Airline Geeks reporter, Parker Davis, described how a pilot shortage is affecting Emirates.
Although the pilot shortage has mainly manifested in regional flight cancellations in the U.S., the largest Persian Gulf carrier, Emirates, is reportedly ready to park 18 percent of its fleet.
Parker shares the following in his article.
In early April, Emirates President Sir Tim Clark held a press conference in Hamburg, Germany. This was just a few days after the airline had announced they would be cutting flights to their destinations in Florida, causing many to speculate that maybe the Gulf carrier was expanding too quickly for their own good, maybe not carrying the loads necessary to continue the flights. But Clark revealed the real reason.
“We’re a tad short in pilots,” he said. “But should be alright by September or October.”
He went on to discuss the difficulties Emirates continues to have competing with the contracts Chinese carriers are offering pilots all over the world to come fly for them. Airlines across China regularly offer pilots contracts up to and surpassing $300,000 per year to take on a job there. Additionally, those contracts can often allow them to commute from homes around the world, something Emirates—like other Gulf carriers—does not offer.
Pilots, both in the UAE and here in the U.S. are worried at the ramifications of this move, as pilots for the Gulf carrier already report much more fatigue than their counterparts around the world as a result of their schedules.

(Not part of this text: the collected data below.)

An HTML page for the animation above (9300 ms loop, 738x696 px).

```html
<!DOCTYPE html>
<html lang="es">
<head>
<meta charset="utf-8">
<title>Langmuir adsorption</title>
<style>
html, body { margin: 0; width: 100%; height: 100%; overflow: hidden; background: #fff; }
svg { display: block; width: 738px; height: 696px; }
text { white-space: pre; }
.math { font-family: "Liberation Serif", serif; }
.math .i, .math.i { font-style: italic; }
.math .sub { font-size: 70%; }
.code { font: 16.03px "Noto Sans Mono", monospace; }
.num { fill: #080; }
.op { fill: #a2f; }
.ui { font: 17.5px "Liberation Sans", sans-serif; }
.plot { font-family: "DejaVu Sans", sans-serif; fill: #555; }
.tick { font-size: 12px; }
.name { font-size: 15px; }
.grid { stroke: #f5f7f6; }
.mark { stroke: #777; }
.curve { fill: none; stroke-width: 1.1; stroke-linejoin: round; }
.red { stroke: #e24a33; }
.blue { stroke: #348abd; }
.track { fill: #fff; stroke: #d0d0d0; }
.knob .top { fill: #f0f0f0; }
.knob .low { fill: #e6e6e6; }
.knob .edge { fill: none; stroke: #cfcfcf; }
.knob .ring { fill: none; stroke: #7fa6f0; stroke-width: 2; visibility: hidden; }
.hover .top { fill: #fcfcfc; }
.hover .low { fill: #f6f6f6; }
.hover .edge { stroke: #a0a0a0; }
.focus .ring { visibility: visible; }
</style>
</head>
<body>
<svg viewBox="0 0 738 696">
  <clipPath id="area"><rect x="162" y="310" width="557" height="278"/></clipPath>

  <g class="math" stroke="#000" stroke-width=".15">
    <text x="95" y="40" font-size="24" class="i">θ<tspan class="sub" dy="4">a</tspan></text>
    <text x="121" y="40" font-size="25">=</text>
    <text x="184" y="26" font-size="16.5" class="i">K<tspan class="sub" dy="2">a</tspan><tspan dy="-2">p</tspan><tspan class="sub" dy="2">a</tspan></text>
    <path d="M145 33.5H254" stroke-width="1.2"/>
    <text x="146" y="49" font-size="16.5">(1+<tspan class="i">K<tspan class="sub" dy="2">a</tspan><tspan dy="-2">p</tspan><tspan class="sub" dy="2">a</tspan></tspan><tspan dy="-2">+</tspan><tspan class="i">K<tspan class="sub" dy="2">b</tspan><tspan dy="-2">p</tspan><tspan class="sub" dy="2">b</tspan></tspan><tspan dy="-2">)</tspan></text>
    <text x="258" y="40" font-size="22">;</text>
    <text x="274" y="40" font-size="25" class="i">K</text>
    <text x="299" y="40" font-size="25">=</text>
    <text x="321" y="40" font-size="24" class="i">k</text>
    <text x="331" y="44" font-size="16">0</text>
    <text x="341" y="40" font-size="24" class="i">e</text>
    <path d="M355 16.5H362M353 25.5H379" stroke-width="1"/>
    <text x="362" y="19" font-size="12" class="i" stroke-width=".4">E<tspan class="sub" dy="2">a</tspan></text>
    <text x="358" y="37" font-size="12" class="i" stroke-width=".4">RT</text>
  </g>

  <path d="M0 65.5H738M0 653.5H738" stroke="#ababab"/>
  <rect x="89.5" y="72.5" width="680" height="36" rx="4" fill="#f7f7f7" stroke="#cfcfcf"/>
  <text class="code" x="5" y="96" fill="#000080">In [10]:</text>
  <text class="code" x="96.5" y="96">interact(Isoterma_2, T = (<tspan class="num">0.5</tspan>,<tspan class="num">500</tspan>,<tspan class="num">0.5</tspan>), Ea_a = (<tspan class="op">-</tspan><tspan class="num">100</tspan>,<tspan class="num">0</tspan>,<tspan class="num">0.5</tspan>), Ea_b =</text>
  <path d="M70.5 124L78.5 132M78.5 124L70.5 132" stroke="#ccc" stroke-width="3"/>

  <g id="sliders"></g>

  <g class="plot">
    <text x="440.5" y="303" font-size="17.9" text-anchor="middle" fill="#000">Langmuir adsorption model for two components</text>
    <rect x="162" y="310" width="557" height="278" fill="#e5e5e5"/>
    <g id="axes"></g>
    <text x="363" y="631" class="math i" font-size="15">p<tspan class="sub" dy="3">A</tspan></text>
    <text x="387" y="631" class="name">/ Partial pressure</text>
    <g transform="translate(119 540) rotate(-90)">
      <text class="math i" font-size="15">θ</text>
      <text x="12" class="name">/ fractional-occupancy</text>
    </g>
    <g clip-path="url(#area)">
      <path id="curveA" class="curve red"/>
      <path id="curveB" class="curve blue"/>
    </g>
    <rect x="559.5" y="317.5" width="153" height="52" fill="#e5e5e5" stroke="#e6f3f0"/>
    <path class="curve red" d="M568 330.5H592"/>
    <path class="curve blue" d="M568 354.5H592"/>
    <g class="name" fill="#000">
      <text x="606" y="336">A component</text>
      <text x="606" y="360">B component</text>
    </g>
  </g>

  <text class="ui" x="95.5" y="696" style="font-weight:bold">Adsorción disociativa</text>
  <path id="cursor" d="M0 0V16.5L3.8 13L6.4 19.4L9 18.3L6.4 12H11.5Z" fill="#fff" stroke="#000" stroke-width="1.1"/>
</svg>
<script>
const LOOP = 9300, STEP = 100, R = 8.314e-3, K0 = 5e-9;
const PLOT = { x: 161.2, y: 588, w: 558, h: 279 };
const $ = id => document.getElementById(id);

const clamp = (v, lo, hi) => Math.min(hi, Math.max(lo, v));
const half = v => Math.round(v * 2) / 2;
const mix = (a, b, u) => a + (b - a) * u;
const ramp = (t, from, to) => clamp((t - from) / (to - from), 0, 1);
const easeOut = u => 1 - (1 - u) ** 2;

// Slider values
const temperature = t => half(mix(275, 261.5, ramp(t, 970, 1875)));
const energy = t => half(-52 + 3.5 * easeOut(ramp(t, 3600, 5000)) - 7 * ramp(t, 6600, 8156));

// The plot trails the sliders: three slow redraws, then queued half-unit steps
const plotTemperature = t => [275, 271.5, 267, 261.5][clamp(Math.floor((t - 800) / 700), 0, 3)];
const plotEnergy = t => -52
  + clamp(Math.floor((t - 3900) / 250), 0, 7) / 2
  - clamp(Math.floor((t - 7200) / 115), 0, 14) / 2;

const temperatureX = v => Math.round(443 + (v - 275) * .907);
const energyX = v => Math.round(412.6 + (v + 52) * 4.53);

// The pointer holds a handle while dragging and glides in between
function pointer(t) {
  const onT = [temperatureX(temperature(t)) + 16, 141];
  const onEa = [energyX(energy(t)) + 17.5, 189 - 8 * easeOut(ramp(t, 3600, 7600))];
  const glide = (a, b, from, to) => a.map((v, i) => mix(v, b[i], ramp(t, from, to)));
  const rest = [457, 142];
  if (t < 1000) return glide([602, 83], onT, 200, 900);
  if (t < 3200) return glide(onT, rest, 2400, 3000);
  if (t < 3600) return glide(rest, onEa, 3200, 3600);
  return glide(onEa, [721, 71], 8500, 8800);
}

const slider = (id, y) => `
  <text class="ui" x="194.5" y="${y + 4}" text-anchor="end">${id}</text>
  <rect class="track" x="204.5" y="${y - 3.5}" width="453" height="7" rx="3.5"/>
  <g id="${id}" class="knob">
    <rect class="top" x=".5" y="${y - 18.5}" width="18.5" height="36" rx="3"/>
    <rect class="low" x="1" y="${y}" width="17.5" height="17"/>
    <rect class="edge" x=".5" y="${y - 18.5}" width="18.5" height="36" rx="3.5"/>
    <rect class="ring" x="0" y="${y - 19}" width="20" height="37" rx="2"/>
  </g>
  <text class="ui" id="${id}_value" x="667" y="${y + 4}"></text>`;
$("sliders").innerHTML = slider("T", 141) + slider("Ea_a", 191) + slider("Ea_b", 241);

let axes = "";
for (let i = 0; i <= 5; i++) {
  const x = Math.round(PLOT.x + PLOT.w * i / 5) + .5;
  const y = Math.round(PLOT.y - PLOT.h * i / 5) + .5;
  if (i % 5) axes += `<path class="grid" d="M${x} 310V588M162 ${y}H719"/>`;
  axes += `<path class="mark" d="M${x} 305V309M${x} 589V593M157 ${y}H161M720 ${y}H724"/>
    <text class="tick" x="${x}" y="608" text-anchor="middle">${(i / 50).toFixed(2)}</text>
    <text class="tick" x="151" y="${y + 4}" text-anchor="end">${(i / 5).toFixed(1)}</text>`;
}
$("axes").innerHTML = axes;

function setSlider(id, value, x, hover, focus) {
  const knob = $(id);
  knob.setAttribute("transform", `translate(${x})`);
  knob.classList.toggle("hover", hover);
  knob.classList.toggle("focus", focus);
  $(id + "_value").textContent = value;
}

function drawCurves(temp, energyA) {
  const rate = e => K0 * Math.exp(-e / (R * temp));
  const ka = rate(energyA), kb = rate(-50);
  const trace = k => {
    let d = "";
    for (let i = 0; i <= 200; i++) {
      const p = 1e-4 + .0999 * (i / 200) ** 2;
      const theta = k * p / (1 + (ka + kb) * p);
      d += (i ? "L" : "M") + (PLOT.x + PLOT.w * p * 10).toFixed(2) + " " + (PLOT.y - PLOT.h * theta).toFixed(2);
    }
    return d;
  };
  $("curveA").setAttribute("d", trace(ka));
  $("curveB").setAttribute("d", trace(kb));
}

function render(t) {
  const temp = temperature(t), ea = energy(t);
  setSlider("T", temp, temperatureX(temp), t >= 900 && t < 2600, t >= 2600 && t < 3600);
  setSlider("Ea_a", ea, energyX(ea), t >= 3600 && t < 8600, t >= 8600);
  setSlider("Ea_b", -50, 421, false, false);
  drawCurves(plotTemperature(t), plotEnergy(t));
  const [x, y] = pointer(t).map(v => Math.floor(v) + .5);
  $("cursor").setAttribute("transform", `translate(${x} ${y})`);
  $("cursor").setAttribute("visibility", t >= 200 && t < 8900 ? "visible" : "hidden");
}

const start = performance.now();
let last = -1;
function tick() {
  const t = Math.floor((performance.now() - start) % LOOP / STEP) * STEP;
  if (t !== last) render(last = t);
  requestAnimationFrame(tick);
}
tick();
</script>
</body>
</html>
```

So with now reduced rest, already short layovers, and odd flight times, many are not yet sure how much further Emirates can stretch their pilots before it truly becomes an issue.